The RSPCA wants to halve the size of its board and introduce term limits as part of attempts to reform its governance, the charity’s chief executive has told Third Sector.
The changes come after an independent review of the charity’s governance, a report on which was published in 2017 and completed by Pesh Framjee, global lead on non-profits for the accountancy firm Crowe.
That review made a number of recommendations, including introducing three co-opted members of the board, also known as its council, and enforcing the charity’s code of conduct more rigorously in board meetings.
Chris Sherwood, who was appointed to lead the charity last year, said the new proposals went beyond those proposed in the independent review and would shrink the board from 25 to 12 members, three of whom would still be co-opted members.
Term limits of nine years are also being proposed, bringing the RSPCA in line with the Charity Governance Code, and a new committee will be created to improve communication between the national charity and its approximately 160 branches.
Sherwood said the changes were subject to approval by members at the charity’s annual general meeting in June and could be enacted by autumn 2019.
"We are at the start of a really important conversation in the history of the RSPCA this year," he said.
"We are not doing this just for the sake of changing governance. We are doing this because council wants higher standards of governance so that we’re in the best possible position to make a difference for animal welfare."
Sherwood said he was focusing on a leadership style that made him "seen and present" across the charity and a series of events at the charities branches had allowed staff members to meet and question the charity’s executive team.
The RSPCA has had a troubled recent history with chief executives. Sherwood’s predecessor, Jeremy Cooper, stood down with immediate effect in July 2017, having served approximately a year in the role.

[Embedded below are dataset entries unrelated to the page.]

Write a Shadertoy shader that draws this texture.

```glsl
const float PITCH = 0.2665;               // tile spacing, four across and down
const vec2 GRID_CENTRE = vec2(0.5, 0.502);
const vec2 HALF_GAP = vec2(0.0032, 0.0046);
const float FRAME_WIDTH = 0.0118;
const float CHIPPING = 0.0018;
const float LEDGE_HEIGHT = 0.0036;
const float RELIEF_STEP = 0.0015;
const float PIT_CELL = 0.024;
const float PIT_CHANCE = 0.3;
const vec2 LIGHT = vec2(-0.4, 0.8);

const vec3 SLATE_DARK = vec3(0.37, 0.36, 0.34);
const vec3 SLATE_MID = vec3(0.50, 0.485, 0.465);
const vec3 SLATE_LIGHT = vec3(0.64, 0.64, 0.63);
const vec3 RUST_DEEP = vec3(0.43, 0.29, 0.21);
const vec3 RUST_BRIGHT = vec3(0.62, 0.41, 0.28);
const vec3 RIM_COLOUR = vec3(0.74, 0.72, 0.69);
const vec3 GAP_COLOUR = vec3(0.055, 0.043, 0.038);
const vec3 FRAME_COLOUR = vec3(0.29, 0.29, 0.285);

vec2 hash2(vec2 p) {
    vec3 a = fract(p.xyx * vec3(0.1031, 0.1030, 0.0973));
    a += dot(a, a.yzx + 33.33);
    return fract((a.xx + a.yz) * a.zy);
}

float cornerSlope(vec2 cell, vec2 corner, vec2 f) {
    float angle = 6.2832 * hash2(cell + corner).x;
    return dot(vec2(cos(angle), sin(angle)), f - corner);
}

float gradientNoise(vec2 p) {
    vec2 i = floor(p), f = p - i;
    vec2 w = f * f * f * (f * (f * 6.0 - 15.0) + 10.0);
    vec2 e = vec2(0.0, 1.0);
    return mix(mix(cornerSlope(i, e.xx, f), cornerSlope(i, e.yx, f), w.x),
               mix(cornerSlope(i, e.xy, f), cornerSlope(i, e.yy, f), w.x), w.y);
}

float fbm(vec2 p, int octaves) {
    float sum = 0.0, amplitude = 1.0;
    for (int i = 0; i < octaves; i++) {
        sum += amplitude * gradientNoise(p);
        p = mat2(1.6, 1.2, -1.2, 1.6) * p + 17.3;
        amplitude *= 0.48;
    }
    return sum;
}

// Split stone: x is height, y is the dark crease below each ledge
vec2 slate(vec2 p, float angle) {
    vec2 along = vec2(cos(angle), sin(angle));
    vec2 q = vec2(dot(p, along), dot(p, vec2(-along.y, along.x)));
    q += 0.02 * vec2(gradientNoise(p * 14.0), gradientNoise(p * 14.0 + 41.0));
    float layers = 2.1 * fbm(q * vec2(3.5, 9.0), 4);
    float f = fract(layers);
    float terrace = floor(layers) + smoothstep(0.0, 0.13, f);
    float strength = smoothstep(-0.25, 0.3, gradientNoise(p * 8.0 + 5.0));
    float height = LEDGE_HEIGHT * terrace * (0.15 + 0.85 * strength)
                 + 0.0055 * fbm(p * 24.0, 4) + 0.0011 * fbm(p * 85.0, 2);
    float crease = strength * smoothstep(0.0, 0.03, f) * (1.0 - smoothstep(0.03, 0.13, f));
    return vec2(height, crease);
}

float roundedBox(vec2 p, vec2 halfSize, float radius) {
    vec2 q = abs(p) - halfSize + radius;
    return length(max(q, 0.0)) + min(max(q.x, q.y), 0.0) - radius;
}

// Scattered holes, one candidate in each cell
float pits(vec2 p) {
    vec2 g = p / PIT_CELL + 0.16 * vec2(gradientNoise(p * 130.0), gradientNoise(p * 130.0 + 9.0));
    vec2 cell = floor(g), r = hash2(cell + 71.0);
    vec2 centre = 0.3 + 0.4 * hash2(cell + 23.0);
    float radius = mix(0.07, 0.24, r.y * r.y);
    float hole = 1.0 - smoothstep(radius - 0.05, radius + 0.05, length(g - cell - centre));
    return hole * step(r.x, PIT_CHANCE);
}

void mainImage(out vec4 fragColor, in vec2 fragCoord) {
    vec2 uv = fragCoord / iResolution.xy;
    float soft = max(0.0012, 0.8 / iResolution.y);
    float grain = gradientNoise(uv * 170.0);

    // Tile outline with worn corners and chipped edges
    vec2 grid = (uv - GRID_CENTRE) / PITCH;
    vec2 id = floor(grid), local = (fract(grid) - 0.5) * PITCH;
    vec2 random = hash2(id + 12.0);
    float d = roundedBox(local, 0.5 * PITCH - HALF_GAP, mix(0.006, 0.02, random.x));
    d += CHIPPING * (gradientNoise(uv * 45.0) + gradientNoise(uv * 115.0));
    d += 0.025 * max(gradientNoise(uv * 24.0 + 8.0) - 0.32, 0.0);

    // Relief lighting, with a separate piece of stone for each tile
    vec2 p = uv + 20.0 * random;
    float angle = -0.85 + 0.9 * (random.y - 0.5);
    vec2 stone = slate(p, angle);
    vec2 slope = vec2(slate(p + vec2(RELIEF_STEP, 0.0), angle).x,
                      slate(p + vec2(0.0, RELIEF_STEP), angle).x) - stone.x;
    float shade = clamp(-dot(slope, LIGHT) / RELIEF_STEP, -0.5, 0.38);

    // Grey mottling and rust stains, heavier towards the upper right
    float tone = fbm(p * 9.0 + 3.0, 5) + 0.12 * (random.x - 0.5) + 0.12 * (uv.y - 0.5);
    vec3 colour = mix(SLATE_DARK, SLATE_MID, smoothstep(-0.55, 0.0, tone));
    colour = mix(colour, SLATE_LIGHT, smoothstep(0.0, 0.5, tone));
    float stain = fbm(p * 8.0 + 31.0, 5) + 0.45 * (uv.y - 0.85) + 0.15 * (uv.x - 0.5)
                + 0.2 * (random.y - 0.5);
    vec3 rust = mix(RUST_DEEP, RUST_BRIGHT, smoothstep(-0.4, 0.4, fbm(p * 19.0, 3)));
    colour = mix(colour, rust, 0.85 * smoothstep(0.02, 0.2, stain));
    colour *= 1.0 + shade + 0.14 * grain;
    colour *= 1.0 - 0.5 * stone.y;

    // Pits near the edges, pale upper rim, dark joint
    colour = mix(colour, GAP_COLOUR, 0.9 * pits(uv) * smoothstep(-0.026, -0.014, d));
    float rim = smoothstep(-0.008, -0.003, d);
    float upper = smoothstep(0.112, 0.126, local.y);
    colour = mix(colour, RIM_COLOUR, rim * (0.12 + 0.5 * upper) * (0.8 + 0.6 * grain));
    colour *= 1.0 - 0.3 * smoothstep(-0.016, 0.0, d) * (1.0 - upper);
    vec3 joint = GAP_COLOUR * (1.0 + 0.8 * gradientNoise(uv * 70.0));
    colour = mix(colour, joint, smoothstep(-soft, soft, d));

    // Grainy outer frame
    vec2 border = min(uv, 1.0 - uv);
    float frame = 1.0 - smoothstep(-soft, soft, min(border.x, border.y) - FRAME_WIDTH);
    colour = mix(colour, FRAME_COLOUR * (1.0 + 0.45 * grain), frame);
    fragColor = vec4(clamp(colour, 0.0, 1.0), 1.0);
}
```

Cooper’s stint as chief executive was preceded by more than two years in which the RSPCA did not have a permanent leader after Gavin Grant stepped down in 2014 for health reasons. Grant was in the role for just over two years.
"I wouldn’t have taken the job if I was only going to be here for 12 months," Sherwood said. "That’s not what I’m about.
"I think when you’re a chief executive or a leader, the test is if you leave it better for the next person, and that’s what I’m very much focused on. The organisation has challenges, but what large charity today doesn’t have challenges?"
Sherwood also touched on the safeguarding scandals that have beset the charity sector over the past year, saying that charities should welcome the spotlight and increased scrutiny, and set a higher standard of behaviour.
"I am really pleased that those things are being called out," he said. "One of the things that people who are perpetrators and abusers want us to do is not talk about it."
He said the charity was acting on addressing bullying at the RSPCA, after a report by the trade union Unite showed that three in ten staff at the charity had been bullied in the previous year.
The RSPCA is investing in management development training for its top 250 managers, Sherwood said, and had made the issue a top priority, having appointed a director of people and culture when he first came into post.
Sherwood said he would also like to see the Charity Commission discuss falling public trust in the sector in the context of wider loss of trust in all public institutions. He said he would not change the charity’s work advocating on behalf of animals despite criticisms in some parts of the national media.